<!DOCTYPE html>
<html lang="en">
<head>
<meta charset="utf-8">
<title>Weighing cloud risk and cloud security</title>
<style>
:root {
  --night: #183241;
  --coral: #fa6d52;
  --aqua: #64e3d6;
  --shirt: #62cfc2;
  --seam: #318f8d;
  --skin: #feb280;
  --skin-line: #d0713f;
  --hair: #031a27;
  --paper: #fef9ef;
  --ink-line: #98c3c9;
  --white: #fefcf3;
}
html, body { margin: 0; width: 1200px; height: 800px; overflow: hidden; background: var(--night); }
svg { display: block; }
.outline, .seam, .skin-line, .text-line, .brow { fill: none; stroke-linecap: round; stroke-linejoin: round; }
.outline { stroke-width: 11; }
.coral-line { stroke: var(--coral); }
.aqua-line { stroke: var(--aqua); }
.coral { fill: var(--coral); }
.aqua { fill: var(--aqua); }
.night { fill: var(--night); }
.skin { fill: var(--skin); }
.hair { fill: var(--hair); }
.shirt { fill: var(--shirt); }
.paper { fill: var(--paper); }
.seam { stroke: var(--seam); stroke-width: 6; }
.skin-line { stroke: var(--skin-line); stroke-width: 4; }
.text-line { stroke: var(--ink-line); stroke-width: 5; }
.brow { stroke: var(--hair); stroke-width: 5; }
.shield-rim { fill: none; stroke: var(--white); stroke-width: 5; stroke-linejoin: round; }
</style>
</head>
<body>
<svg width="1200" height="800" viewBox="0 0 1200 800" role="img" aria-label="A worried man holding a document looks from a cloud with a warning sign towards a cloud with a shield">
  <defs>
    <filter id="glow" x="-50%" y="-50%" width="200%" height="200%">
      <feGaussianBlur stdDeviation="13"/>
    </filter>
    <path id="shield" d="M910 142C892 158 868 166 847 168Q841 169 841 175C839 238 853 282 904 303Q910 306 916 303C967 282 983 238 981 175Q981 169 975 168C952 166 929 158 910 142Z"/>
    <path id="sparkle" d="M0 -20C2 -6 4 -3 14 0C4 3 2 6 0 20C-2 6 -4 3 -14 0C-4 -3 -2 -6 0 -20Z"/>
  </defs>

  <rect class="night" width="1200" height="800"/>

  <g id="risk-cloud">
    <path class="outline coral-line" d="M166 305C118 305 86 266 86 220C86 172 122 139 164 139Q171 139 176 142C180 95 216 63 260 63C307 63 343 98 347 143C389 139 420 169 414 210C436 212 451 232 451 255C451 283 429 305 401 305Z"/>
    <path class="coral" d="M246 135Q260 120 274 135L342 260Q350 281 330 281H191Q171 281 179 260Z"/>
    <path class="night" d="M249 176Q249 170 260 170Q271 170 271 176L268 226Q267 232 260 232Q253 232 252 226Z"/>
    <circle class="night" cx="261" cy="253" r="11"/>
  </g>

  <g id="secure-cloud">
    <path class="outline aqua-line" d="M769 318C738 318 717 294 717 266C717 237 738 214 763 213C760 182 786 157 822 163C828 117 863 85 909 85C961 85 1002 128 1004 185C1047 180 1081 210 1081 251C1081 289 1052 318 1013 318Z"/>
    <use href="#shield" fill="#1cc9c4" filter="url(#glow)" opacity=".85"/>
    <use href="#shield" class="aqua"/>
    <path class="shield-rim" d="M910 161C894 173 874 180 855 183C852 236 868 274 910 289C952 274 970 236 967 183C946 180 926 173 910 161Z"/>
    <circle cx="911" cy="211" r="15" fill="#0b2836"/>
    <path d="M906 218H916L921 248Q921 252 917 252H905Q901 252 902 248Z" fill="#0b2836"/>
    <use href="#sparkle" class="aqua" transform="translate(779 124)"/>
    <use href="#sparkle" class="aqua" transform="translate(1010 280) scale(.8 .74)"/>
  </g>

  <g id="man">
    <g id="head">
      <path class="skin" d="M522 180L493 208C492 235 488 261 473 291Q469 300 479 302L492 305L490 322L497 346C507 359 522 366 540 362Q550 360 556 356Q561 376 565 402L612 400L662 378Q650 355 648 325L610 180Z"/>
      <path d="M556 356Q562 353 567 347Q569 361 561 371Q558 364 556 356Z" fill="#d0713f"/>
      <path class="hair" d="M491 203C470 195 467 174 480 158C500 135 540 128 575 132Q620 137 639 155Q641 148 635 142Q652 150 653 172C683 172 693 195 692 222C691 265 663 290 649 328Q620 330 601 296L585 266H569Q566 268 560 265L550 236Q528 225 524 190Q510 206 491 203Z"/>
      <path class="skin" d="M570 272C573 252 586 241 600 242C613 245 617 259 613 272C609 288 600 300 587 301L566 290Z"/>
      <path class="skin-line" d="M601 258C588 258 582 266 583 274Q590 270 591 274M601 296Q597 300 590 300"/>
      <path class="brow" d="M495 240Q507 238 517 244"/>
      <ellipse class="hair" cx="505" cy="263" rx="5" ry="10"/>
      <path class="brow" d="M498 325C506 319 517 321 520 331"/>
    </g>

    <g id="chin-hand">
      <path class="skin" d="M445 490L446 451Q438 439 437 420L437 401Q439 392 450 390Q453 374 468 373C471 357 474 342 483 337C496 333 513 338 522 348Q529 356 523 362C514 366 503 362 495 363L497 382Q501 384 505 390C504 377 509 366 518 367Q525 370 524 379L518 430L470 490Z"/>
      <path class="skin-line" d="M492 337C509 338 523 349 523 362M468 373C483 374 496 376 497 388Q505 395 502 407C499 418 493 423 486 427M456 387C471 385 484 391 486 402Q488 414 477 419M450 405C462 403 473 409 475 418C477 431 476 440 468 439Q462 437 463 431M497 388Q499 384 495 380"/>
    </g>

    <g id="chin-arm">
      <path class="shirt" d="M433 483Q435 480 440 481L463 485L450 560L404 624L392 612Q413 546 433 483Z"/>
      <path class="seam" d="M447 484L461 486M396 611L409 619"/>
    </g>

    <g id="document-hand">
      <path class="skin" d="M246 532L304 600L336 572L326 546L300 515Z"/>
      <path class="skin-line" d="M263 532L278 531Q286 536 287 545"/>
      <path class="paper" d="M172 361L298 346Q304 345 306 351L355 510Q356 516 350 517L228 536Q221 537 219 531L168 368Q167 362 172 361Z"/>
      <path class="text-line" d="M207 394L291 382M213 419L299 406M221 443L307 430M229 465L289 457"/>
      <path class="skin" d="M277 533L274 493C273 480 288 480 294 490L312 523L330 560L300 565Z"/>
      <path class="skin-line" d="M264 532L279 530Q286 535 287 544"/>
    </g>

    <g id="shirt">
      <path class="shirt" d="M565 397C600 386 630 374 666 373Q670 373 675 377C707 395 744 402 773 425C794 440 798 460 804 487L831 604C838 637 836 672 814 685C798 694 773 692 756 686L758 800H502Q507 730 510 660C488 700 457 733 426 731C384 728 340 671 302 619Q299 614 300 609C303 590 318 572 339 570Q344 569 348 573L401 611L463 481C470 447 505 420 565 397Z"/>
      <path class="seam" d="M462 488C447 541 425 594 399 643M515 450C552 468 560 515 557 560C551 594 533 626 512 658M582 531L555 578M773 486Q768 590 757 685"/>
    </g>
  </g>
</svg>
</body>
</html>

◇ ◇ ◇ ◇ ◇

TASK BRIEF: Only a number is wanted. How many lines of the entries above carry "linejoin"?

SOLUTION TO THE PROBLEM: 2